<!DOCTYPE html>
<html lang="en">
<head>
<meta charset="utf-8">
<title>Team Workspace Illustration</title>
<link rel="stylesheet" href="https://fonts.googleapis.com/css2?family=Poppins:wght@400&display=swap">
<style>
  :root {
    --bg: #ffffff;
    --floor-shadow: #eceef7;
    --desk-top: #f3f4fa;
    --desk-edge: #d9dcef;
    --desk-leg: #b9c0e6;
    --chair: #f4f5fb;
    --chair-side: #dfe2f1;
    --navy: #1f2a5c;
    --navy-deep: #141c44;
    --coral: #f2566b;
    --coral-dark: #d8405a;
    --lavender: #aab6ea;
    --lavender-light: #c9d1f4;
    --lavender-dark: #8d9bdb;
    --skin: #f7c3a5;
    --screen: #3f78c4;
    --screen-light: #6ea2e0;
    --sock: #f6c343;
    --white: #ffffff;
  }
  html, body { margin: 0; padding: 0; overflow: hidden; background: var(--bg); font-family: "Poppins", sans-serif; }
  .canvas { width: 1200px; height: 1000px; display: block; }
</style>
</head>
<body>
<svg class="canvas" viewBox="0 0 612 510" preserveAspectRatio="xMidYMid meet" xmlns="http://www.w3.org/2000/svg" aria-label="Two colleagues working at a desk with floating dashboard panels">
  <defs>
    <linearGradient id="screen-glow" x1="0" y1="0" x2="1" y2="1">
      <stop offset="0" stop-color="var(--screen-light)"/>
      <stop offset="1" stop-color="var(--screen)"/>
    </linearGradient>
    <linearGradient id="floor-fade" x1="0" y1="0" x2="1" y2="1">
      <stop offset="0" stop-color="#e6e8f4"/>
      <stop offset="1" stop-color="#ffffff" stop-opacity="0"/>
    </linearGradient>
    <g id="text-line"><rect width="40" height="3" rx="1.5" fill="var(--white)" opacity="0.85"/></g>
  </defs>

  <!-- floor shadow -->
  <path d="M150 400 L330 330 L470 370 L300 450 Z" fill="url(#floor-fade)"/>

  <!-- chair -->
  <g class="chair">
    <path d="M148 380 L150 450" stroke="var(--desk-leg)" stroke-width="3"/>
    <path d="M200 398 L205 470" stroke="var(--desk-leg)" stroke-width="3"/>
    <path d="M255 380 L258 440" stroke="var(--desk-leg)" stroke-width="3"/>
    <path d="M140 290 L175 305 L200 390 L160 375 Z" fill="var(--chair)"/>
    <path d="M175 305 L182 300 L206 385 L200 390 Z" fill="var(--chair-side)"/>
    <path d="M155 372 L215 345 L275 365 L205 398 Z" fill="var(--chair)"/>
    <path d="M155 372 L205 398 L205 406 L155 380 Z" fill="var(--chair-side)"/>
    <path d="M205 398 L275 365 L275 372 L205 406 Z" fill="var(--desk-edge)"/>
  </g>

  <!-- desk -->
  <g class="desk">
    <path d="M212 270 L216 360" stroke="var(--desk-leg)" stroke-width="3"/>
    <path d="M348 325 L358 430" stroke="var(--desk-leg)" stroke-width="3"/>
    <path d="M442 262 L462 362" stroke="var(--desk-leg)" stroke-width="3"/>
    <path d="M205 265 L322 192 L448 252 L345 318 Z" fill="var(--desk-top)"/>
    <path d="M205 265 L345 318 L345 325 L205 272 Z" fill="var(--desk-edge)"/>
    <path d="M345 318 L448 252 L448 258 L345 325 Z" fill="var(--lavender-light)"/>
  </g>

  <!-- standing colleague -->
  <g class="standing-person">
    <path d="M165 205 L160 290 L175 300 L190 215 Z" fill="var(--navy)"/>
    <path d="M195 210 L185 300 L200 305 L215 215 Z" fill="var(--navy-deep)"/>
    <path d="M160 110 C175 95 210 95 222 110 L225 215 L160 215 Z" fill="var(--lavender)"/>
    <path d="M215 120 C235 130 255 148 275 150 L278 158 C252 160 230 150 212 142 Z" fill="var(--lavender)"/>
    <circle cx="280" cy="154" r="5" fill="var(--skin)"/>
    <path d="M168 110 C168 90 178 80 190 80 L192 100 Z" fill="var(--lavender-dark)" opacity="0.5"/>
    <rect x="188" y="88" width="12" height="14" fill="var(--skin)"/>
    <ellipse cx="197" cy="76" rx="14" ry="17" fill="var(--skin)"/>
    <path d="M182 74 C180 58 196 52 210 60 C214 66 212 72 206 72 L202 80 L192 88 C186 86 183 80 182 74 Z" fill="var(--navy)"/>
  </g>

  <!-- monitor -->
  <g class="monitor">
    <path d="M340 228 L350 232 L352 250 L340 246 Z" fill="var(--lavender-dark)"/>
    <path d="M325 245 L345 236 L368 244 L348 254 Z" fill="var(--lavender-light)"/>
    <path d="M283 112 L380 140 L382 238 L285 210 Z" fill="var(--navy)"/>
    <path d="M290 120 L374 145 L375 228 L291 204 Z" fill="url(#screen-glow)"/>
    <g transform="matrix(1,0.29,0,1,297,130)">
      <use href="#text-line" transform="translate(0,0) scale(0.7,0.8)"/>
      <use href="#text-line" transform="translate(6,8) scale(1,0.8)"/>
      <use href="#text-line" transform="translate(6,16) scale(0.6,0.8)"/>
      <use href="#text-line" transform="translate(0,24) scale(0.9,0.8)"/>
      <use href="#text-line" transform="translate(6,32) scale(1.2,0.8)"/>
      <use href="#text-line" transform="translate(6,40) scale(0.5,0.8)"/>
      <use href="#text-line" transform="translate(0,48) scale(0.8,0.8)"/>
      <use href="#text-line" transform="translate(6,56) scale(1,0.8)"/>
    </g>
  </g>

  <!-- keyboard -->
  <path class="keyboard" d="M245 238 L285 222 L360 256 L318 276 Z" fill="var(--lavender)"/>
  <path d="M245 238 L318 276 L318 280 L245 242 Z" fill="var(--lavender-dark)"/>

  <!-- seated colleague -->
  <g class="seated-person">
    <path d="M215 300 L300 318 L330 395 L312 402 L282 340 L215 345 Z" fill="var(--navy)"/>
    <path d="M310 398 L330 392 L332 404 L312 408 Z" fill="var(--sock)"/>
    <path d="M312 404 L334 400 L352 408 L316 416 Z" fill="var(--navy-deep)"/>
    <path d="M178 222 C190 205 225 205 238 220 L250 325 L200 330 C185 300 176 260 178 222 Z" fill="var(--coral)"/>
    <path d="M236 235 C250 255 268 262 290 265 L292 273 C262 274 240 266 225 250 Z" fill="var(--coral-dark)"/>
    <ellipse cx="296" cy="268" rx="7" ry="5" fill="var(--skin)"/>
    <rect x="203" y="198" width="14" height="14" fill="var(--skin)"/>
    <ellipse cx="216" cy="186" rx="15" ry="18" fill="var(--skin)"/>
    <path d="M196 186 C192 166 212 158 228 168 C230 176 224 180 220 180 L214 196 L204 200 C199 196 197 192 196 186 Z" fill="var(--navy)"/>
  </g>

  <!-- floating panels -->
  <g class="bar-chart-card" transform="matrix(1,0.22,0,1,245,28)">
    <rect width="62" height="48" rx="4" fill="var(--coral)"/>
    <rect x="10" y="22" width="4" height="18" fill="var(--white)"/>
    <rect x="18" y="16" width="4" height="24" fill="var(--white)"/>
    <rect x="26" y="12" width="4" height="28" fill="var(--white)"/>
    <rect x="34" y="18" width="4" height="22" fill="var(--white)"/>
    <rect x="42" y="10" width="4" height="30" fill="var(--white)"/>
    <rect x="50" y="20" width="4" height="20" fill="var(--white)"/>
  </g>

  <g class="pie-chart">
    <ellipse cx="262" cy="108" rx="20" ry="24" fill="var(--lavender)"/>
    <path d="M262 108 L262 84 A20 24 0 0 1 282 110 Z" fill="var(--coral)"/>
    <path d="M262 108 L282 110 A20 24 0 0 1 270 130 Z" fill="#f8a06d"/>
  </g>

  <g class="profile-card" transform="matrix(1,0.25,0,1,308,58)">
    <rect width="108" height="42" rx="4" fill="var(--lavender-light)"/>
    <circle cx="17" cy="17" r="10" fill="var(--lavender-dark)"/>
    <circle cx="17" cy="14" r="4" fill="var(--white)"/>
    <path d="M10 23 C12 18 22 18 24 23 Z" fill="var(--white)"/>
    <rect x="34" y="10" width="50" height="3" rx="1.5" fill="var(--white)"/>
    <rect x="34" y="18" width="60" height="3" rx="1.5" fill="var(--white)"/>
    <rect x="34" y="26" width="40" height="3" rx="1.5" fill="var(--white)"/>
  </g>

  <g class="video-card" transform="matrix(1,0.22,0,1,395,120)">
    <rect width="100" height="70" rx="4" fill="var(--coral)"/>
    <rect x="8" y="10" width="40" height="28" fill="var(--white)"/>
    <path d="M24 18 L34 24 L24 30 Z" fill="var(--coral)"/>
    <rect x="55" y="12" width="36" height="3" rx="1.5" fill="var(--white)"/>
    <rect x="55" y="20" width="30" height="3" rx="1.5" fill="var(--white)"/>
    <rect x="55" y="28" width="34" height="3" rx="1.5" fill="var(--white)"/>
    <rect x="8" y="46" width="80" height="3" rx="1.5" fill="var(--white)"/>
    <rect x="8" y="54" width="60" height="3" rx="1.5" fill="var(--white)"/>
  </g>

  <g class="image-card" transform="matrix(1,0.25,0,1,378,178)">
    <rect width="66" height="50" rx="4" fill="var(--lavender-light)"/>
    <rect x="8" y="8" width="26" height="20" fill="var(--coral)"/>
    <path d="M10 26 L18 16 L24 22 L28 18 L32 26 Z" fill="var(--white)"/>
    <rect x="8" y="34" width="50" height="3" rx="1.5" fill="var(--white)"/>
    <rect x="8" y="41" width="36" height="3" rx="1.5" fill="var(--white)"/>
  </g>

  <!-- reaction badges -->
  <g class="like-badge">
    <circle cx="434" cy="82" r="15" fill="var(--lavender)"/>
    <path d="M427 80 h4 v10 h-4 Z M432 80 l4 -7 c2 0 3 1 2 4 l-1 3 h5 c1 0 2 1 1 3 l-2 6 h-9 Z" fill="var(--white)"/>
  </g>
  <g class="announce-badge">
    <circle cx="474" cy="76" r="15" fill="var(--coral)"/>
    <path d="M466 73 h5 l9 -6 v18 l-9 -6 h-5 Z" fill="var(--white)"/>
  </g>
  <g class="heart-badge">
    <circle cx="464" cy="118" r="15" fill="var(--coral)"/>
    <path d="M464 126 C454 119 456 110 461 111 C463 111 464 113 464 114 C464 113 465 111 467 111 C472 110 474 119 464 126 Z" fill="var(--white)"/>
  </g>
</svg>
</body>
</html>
====
WHAT IS EXPECTED:
Copy out every line of the data that includes the word "skin".

WRITTEN REPLY:
    --skin: #f7c3a5;
    <circle cx="280" cy="154" r="5" fill="var(--skin)"/>
    <rect x="188" y="88" width="12" height="14" fill="var(--skin)"/>
    <ellipse cx="197" cy="76" rx="14" ry="17" fill="var(--skin)"/>
    <ellipse cx="296" cy="268" rx="7" ry="5" fill="var(--skin)"/>
    <rect x="203" y="198" width="14" height="14" fill="var(--skin)"/>
    <ellipse cx="216" cy="186" rx="15" ry="18" fill="var(--skin)"/>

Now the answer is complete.